Whenever a new school opens, there will be changes in local patterns of demand. However, the majority of Richmond’s excellent secondaries are highly oversubscribed and that is unlikely to change while their quality remains high.
There are two community academies on the Middlesex side of the borough with a small amount of spare capacity. However, council forecasts show that they too are expected to fill over time as a result of rising numbers of children transferring to secondary school, ongoing quality improvement initiatives and the completion of building projects.
We know that there are more than enough families in the area to fill up all of the existing schools and our new school too, provided we tailor our proposals to parental demand and ensure that we deliver on our quality commitments. We believe our area deserves a secondary system where quality is high across the board so that, for those pupils lucky enough to have a choice, schools 'compete' only on the distinctiveness of their ethos. Above all, we are committed to making a positive contribution to the local family of schools.
Richmond Council is coordinating plans for an 11-16 Secondary Free School on the Richmond-upon-Thames College site in Egerton Road, to be opened in 2017, in partnership with the college, Haymarket Publishing Ltd and Harlequins Rugby Club.
When those plans were approved some people were concerned that they might impact the establishment of Turing House, but there was no reason why it should have done so.
As strongly evidenced in their free school application, the Egerton Road school is needed in addition to Turing House, due to the huge bulge of children coming through the primary system. The Local Authority's most recent forecast assumed that there would be a secondary free school opening before then, and Turing House fulfils that expectation.

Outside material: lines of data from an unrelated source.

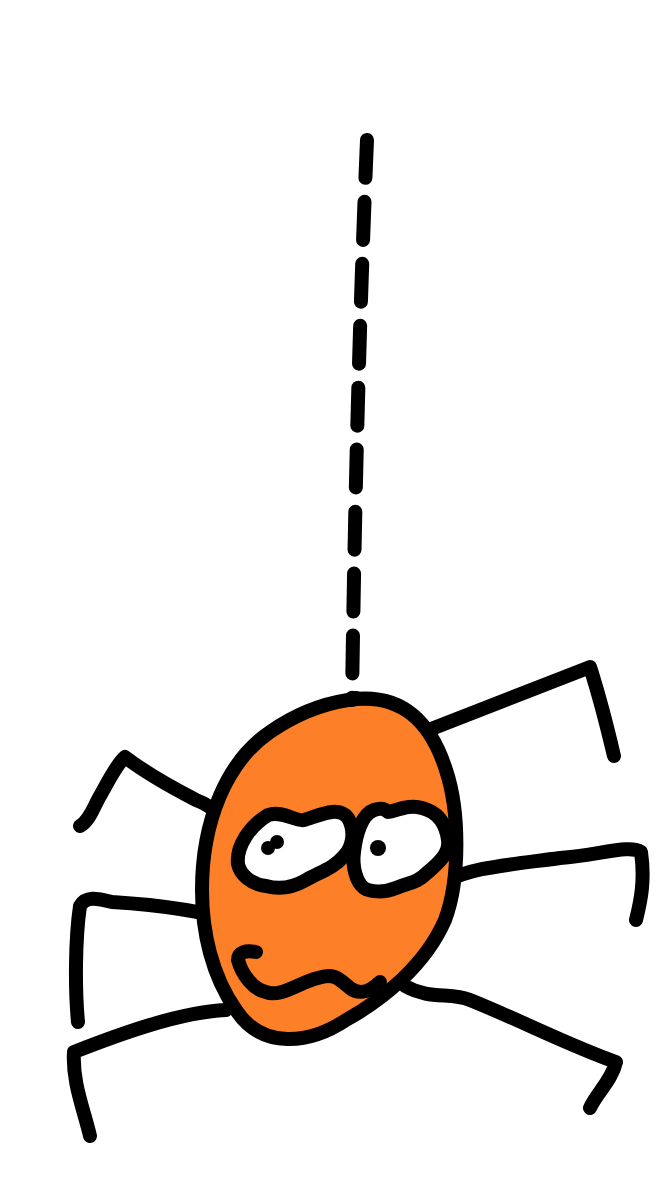
<!DOCTYPE html>
<html lang="en">
<head>
<meta charset="utf-8">
<title>Hanging Spider</title>
<style>
  :root {
    --paper: #ffffff;
    --ink: #000000;
    --spider-body: #fd7f27;
    --eye-white: #ffffff;
  }
  html, body {
    margin: 0;
    padding: 0;
    width: 671px;
    height: 1200px;
    overflow: hidden;
    background: var(--paper);
  }
  .canvas {
    display: block;
    width: 671px;
    height: 1200px;
  }
  .ink-line {
    fill: none;
    stroke: var(--ink);
    stroke-width: 14;
    stroke-linecap: round;
    stroke-linejoin: round;
  }
  .thread { stroke-dasharray: 38 24; }
  .body-fill { fill: var(--spider-body); }
  .eye-fill { fill: var(--eye-white); }
  .pupil { fill: var(--ink); }
</style>
</head>
<body>
<svg class="canvas" viewBox="0 0 671 1200" xmlns="http://www.w3.org/2000/svg" role="img" aria-label="Orange spider hanging from a dashed thread">
  <!-- silk thread -->
  <path class="ink-line thread" d="M367 140 C362 260 356 420 352 700"/>

  <!-- legs -->
  <g class="legs">
    <path class="ink-line" d="M232 838 C226 818 212 806 196 800 C165 784 142 770 125 757 C116 765 108 782 100 796 C93 808 90 820 80 826"/>
    <path class="ink-line" d="M238 922 C200 910 160 905 112 902 C96 898 86 896 80 906 C75 940 75 990 78 1022"/>
    <path class="ink-line" d="M226 1010 C180 1012 120 1034 74 1052 C72 1082 84 1110 90 1136"/>
    <path class="ink-line" d="M403 740 C450 722 520 694 590 667 C598 692 606 722 614 756"/>
    <path class="ink-line" d="M445 882 C470 868 500 866 560 858 C600 855 630 844 641 852 C645 880 641 900 636 920"/>
    <path class="ink-line" d="M405 986 C430 1000 450 992 470 1000 C520 1020 570 1046 616 1062 C612 1080 596 1094 590 1108"/>
  </g>

  <!-- body -->
  <path class="body-fill ink-line" d="M348 700 C400 692 430 720 446 770 C460 812 460 880 445 920 C425 966 382 1000 346 1020 C310 1044 262 1050 236 1010 C212 976 202 932 202 890 C202 822 226 762 270 732 C296 714 322 704 348 700 Z"/>
  <path class="ink-line" d="M352 700 L356 698"/>

  <!-- eyes -->
  <path class="eye-fill ink-line" d="M268 815 C282 810 296 822 304 820 C318 816 338 805 348 818 C356 832 352 848 344 856 C334 868 320 872 306 880 C292 888 280 890 266 886 C250 884 240 874 238 864 C236 846 250 826 268 815 Z"/>
  <circle class="pupil" cx="268" cy="848" r="7"/>
  <circle class="pupil" cx="277" cy="842" r="7"/>
  <path class="eye-fill ink-line" d="M374 810 C380 808 384 808 388 812 C398 810 410 804 422 808 C438 812 446 824 448 840 C450 852 440 862 428 872 C416 884 410 882 396 888 C384 893 370 892 364 888 C356 882 352 866 354 852 C356 834 362 814 374 810 Z"/>
  <circle class="pupil" cx="378" cy="848" r="8"/>

  <!-- mouth -->
  <path class="ink-line" d="M256 952 C246 950 238 952 238 960 C242 975 254 990 266 992 C280 998 300 982 318 978 C334 972 340 980 350 988 C360 996 372 990 380 982"/>
</svg>
</body>
</html>
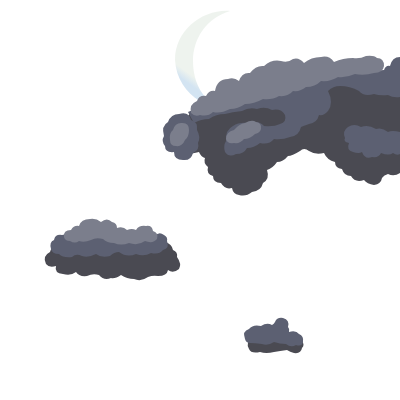
<!DOCTYPE html>
<html lang="en">
<head>
<meta charset="utf-8">
<title>Moon and clouds</title>
<style>
:root {
  --sky: #ffffff;
  --cloud-dark: #4a4a52;
  --cloud-mid: #5c6072;
  --cloud-light: #7b7e8c;
  --moon: #eef3ee;
  --moon-tip: #d3e4f2;
}
html, body { margin: 0; background: var(--sky); overflow: hidden; }
.night-sky { display: block; width: 400px; height: 400px; }
.dark { fill: var(--cloud-dark); }
.mid { fill: var(--cloud-mid); }
.light { fill: var(--cloud-light); }
</style>
</head>
<body>
<svg class="night-sky" viewBox="0 0 400 400" role="img" aria-label="Crescent moon behind dark clouds">
  <defs>
    <linearGradient id="moonlight" gradientUnits="userSpaceOnUse" x1="190" y1="74" x2="185" y2="81">
      <stop offset="0" stop-color="var(--moon)"/>
      <stop offset="1" stop-color="var(--moon-tip)"/>
    </linearGradient>
  </defs>

  <path id="moon" fill="url(#moonlight)" d="M230 11C203 9 175 30 175 60C176 78 186 93 200 101L206 98C197 88 193 75 193 61C193 38 207 18 230 11Z"/>

  <g id="large-cloud">
    <path class="dark" d="M186 120Q192 106 206 108L280 84L400 72V173Q394 177 388 174Q384 175 382 178Q381 184 374 185Q367 184 364 180Q355 183 351 176Q344 176 342 169Q335 168 335 162Q327 160 324 153Q315 155 309 151Q304 147 300 151Q292 156 288 156Q283 162 277 162Q273 168 267 170Q270 179 263 183Q261 191 252 192Q246 197 239 195Q233 194 232 188Q225 190 221 183Q213 183 213 176Q206 174 208 167Q203 163 205 158Q201 157 199 152L190 154Z"/>
    <path class="mid" d="M188 112L270 78L340 74L384 70Q386 65 390 66Q392 57 400 57V97Q393 98 388 95Q380 96 374 94Q364 97 359 91Q350 86 340 86Q333 86 328 91Q334 103 328 111Q324 116 319 115Q317 123 309 124Q303 126 301 127Q299 136 290 137Q282 140 274 139Q269 145 260 143Q254 148 247 148Q244 154 236 154Q229 158 225 152Q223 146 226 141Q225 130 233 126Q239 122 248 123Q259 120 264 126Q274 127 280 124Q287 122 285 115Q281 108 272 110Q265 106 257 109Q249 107 242 111Q232 112 225 114Q216 114 209 119Q201 119 194 123Z"/>
    <path class="mid" d="M400 132Q392 130 388 132Q382 127 376 129Q368 124 361 127Q354 123 348 127Q342 131 345 138Q343 142 349 143Q346 150 353 152Q359 154 362 152Q365 160 372 157Q379 158 381 153Q389 156 393 153Q397 156 400 154Z"/>
    <path class="light" d="M191 113Q189 104 197 101Q199 95 206 96Q209 90 215 91Q217 79 228 79Q234 77 239 81Q242 72 250 73Q256 65 264 66Q272 59 281 61Q288 63 293 59Q299 57 304 63Q311 57 321 57Q329 55 334 62Q343 58 353 58Q360 59 366 56Q374 55 377 58Q384 58 384 66Q383 73 374 73Q364 76 355 74Q346 78 338 77Q330 82 321 81Q315 87 306 87Q300 92 293 91Q288 97 279 96Q272 100 263 99Q254 104 245 104Q238 109 230 109Q220 114 213 112Q208 117 200 115Q195 117 191 113Z"/>
    <path class="light" d="M226 139Q226 132 234 130Q239 124 245 123Q252 119 256 122Q262 123 261 129Q260 133 255 134Q250 139 244 139Q240 144 234 143Q227 144 226 139Z"/>
    <path class="mid" d="M168 122Q171 114 179 114Q189 111 191 120Q198 122 197 130Q201 137 198 143Q200 150 193 153Q191 161 183 160Q174 160 174 152Q165 153 165 146Q161 141 164 136Q161 126 168 122Z"/>
    <path class="light" d="M170 140Q169 133 173 130Q175 123 181 123Q189 122 189 130Q189 137 185 140Q182 147 176 146Q170 146 170 140Z"/>
  </g>

  <g id="medium-cloud">
    <path class="dark" d="M46 264Q42 256 50 252Q51 247 57 247L165 242Q172 244 173 250Q178 252 177 257Q182 264 179 269Q173 274 168 270Q167 276 158 276Q153 275 148 277Q141 282 134 279Q127 279 121 275Q115 279 111 278Q104 281 99 275Q93 273 87 276Q79 277 76 272Q71 276 63 274Q54 273 56 266Q49 268 46 264Z"/>
    <path class="mid" d="M51 249Q49 242 54 240Q55 234 62 235L90 229L155 236Q159 231 164 235Q168 237 167 241Q170 248 163 250Q159 255 151 253Q144 257 136 254Q127 258 119 252Q114 252 110 256Q101 258 96 254Q88 258 82 256Q76 253 72 257Q63 258 59 254Q52 254 51 249Z"/>
    <path class="light" d="M64 237Q63 230 71 230Q74 225 79 226Q81 219 90 219Q96 218 101 222Q107 217 112 222Q117 223 117 228Q123 226 127 230Q132 228 136 230Q139 225 146 226Q152 225 153 231Q159 233 157 239Q153 244 145 241Q138 246 129 243Q121 246 114 243Q107 243 103 239Q96 237 91 240Q84 243 79 241Q75 244 70 241Q65 241 64 237Z"/>
  </g>

  <g id="small-cloud">
    <path class="dark" d="M248 342L302 341Q305 345 302 348Q301 354 294 353Q290 352 287 350Q280 351 274 352Q266 354 260 352Q251 354 249 349Q247 346 248 342Z"/>
    <path class="mid" d="M245 339Q242 331 249 329Q253 324 261 326Q267 322 272 325Q274 324 275 322Q277 317 283 318Q290 320 288 327Q290 329 289 332Q296 330 299 334Q304 336 303 342Q302 347 296 345Q291 348 286 344Q280 344 274 342Q268 346 262 344Q255 343 250 343Q246 343 245 339Z"/>
  </g>
</svg>
</body>
</html>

Quoting from the consultation document, published in March: "The Council’s forecast, taking into account as far as it can, the likely establishment of further free schools, suggests that further significant provision may be needed by September 2017". The project's website says: "We believe that by September 2017, there will be enough local children transferring into Year Six to fill Turing House and all the current schools, so another Secondary School based on the College site would meet the need for additional places at that point."
For more information on the demand for additional secondary school places, see our Local Need page.
Ideally schools will be established in areas where demand is high. However, in densely populated areas, where land is at a premium, that isn't always possible. As well as Turing House, two of RET's other schools have retained Admissions Points in the areas that their proposals were intended to serve, because they were unable to obtain a site in the immediate vicinity.
Paragraph 1.14 of the Admissions Code, permits the use of Catchment Areas provided they are reasonable and clearly defined. Another local secondary school, Waldegrave, has a defined catchment area in a location that is different to the school.
An Admissions Point is a means of defining the "centre of gravity" of a Catchment Area, without defining its outer boundary. We think this method of defining a catchment area reduces confusion. With a more traditional catchment area parents often wrongly assume that living within the boundary guarantees them a place, or that living outside of it prevents them from applying, neither of which is true.
Admissions Points (sometimes called Nodal Points) are becoming more common. Some schools, especially those intended to serve a wide area, are using transport hubs, such as train stations, as admissions points.